I like to break down the types of operations appropriate for worker threads into two major categories: active and passive. Passive operations are those that are generally transparent to the application user. The user is not necessarily aware that they are occurring. An example of this might be a file browser extracting file properties or creating thumbnail images. Active operations are those that are explicitly invoked by the user. I push this big button and I know that I will be reticulating splines for a while. Both types require some thought about user interface design and the design of the program code. For example, take the file browsing case where there is a list of files displayed. As the user selects different files, the details of those files should be displayed (a passive operation). If the selection is rapidly changing, the details extraction for a previously selected file may still be in progress but the results of that extraction are no longer relevant. This requires your application to be resilient to these types of interactions, perhaps by making the worker threads fire-and-forget or by making them cancellable. For active operations the design should generally allow them to be explicitly cancellable and the interface should provide feedback to the user about their progress.
So how do you as a developer identify when you should be delegating to a worker thread? Well, there are the obvious cases like I called out above, but there are also less obvious cases. Perhaps you are making some Windows API call that seems benign when in fact somewhere down the stack it invokes some I/O. There are tools that can help. The profiler built in to Visual Studio is one possibility, and since performance is such a fundamental issue Microsoft also provides a great toolset specifically for analyzing it at the Windows Performance Analysis Developer Center. In addition you can download the Windows symbols using the Debugging Tools for Windows and the Microsoft symbol server. In many cases, being able to see deep call stacks resulting from a Windows API call can help identify potential candidates for multi-threading.
To help design responsive applications, the Windows API includes a rich surface of multi-threaded APIs and services. Scenarios that I described above as passive are in some cases ideal candidates for the Windows thread pool services. Using the Windows thread pool reduces the amount of thread management required by your app and allows the system to schedule and optimize the execution of your work items. If the thread pool does not meet your needs or perhaps you have requirements that are incompatible with it (for example if need to consume STA COM objects) there are still the base multi-threading APIs and synchronization primitives and wait functions available.
Designing a well behaved app that correctly utilizes worker threads is not trivial, but it is also far from unmanageable.

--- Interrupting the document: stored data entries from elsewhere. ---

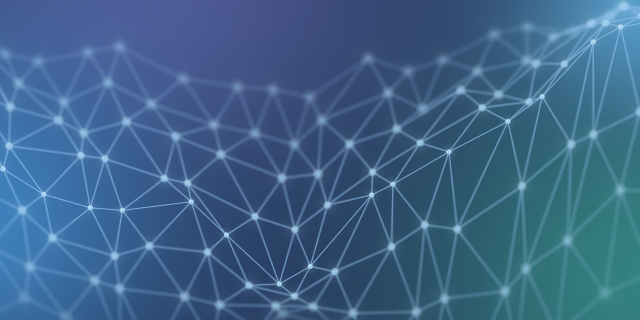
Give the GLSL for this background, as a Shadertoy shader.

```glsl
// A glowing network of nodes and links, draped over a valley between soft hills.
// Jittered lattice rows follow three height profiles; blur grows with distance
// from the focal row, over a backdrop made of wide coloured glows.

#define SPACING 0.14
#define JITTER vec2(0.34, 0.032)
#define FIRST_ROW -1
#define LAST_ROW 6
#define FOCAL_ROW 2.0
#define LINE_WIDTH 0.0017
#define NODE_RADIUS 0.0080
#define LINK_COLOR vec3(0.57, 0.76, 0.94)
#define NODE_COLOR vec3(0.75, 0.91, 0.98)

vec2 hash2(vec2 p) {
    vec3 q = fract(p.xyx * vec3(0.1031, 0.1030, 0.0973));
    q += dot(q, q.yzx + 33.33);
    return fract((q.xx + q.yz) * q.zy);
}

float bump(float x, float center, float width) {
    float d = (x - center) / width;
    return exp(-d * d);
}

float glow(vec2 p, vec2 center, vec2 size) {
    vec2 d = (p - center) / size;
    return exp(-dot(d, d));
}

// Height of a lattice row: near slope, focal ridge and far crest are blended.
float rowHeight(float row, float x) {
    float leftRise = exp(-7.0 * x);
    float ridge = 0.36 + 0.13 * leftRise - 0.22 * bump(x, 0.9, 0.2)
                + 0.2 * smoothstep(1.0, 1.45, x) + 0.4 * smoothstep(1.5, 2.0, x);
    if (row < FOCAL_ROW) {
        float slope = 0.05 + 0.15 * bump(x, 0.0, 0.28)
                    + 0.36 * smoothstep(1.4, 2.05, x);
        return mix(slope, ridge, row / FOCAL_ROW);
    }
    float crest = 0.72 + 0.15 * leftRise + 0.14 * bump(x, 0.36, 0.14)
                + 0.07 * bump(x, 1.17, 0.12) + 0.17 * smoothstep(1.3, 1.5, x)
                + 0.1 * smoothstep(1.7, 2.0, x);
    return mix(ridge, crest, (row - FOCAL_ROW) / (float(LAST_ROW) - FOCAL_ROW));
}

// Node position in xy, amount of defocus in z.
vec3 node(float row, float column) {
    vec2 offset = (hash2(vec2(column + 20.0, row + 7.0)) * 2.0 - 1.0) * JITTER;
    float x = (column + 0.5 * mod(row, 2.0) + offset.x) * SPACING;
    float blur = abs(row - FOCAL_ROW);
    if (row < FOCAL_ROW) blur += 0.9 * abs(x - 0.95);
    return vec3(x, rowHeight(row, x) + offset.y, blur);
}

float softDisc(float dist, float radius, float softness) {
    return 1.0 - smoothstep(radius - softness, radius + softness, dist);
}

float link(vec2 p, vec3 a, vec3 b, float pixel) {
    vec2 ab = b.xy - a.xy;
    float t = clamp(dot(p - a.xy, ab) / dot(ab, ab), 0.0, 1.0);
    float blur = mix(a.z, b.z, t);
    float dist = length(p - a.xy - ab * t);
    return 0.72 * exp(-0.46 * blur)
         * softDisc(dist, LINE_WIDTH * (1.0 + blur), 0.6 * pixel + 0.0013 * blur);
}

float nodeDisc(vec2 p, vec3 n, float pixel) {
    float dist = length(p - n.xy);
    float radius = NODE_RADIUS + 0.0035 * n.z;
    float strength = mix(0.9, 0.17, clamp(n.z / 3.5, 0.0, 1.0));
    float halo = 0.18 * exp(-dist * dist / (5.0 * radius * radius));
    return strength * max(softDisc(dist, radius, pixel + 0.0024 * n.z), halo);
}

vec3 backdrop(vec2 p) {
    vec3 color = vec3(0.15, 0.22, 0.36);
    color = mix(color, vec3(0.32, 0.36, 0.60), 0.95 * glow(p, vec2(0.45, 1.02), vec2(0.75, 0.5)));
    color = mix(color, vec3(0.25, 0.52, 0.76), 0.95 * glow(p, vec2(-0.08, 0.32), vec2(0.56, 0.55)));
    color = mix(color, vec3(0.20, 0.51, 0.50), glow(p, vec2(2.05, 0.12), vec2(0.7, 0.65)));
    return mix(color, vec3(0.36, 0.65, 0.83), 0.9 * glow(p, vec2(2.06, 0.98), vec2(0.42, 0.32)));
}

void mainImage(out vec4 fragColor, in vec2 fragCoord) {
    vec2 p = fragCoord / iResolution.xy * vec2(2.0, 1.0);
    float pixel = 1.0 / iResolution.y;
    vec3 color = backdrop(p);

    // Only columns near this point can reach it; rows are drawn far to near.
    for (int i = LAST_ROW; i >= FIRST_ROW; i--) {
        float row = float(i);
        float stagger = mod(row, 2.0);
        float nearest = floor(p.x / SPACING - 0.5 * stagger);
        for (int j = -2; j <= 2; j++) {
            float column = nearest + float(j);
            vec3 n = node(row, column);
            float lines = link(p, n, node(row, column + 1.0), pixel);
            if (i < LAST_ROW) {
                float above = column + stagger;
                lines = max(lines, link(p, n, node(row + 1.0, above - 1.0), pixel));
                lines = max(lines, link(p, n, node(row + 1.0, above), pixel));
            }
            color = mix(color, LINK_COLOR, lines);
            color = mix(color, NODE_COLOR, nodeDisc(p, n, pixel));
        }
    }
    fragColor = vec4(color, 1.0);
}
```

In the end, your users will appreciate the effort even though ironically they may not even be aware of what you have done.
Your colleagues who develop the .Net framework don't agree that you have to multi-thread to keep the UI responsive? Have you seen the Async CTP?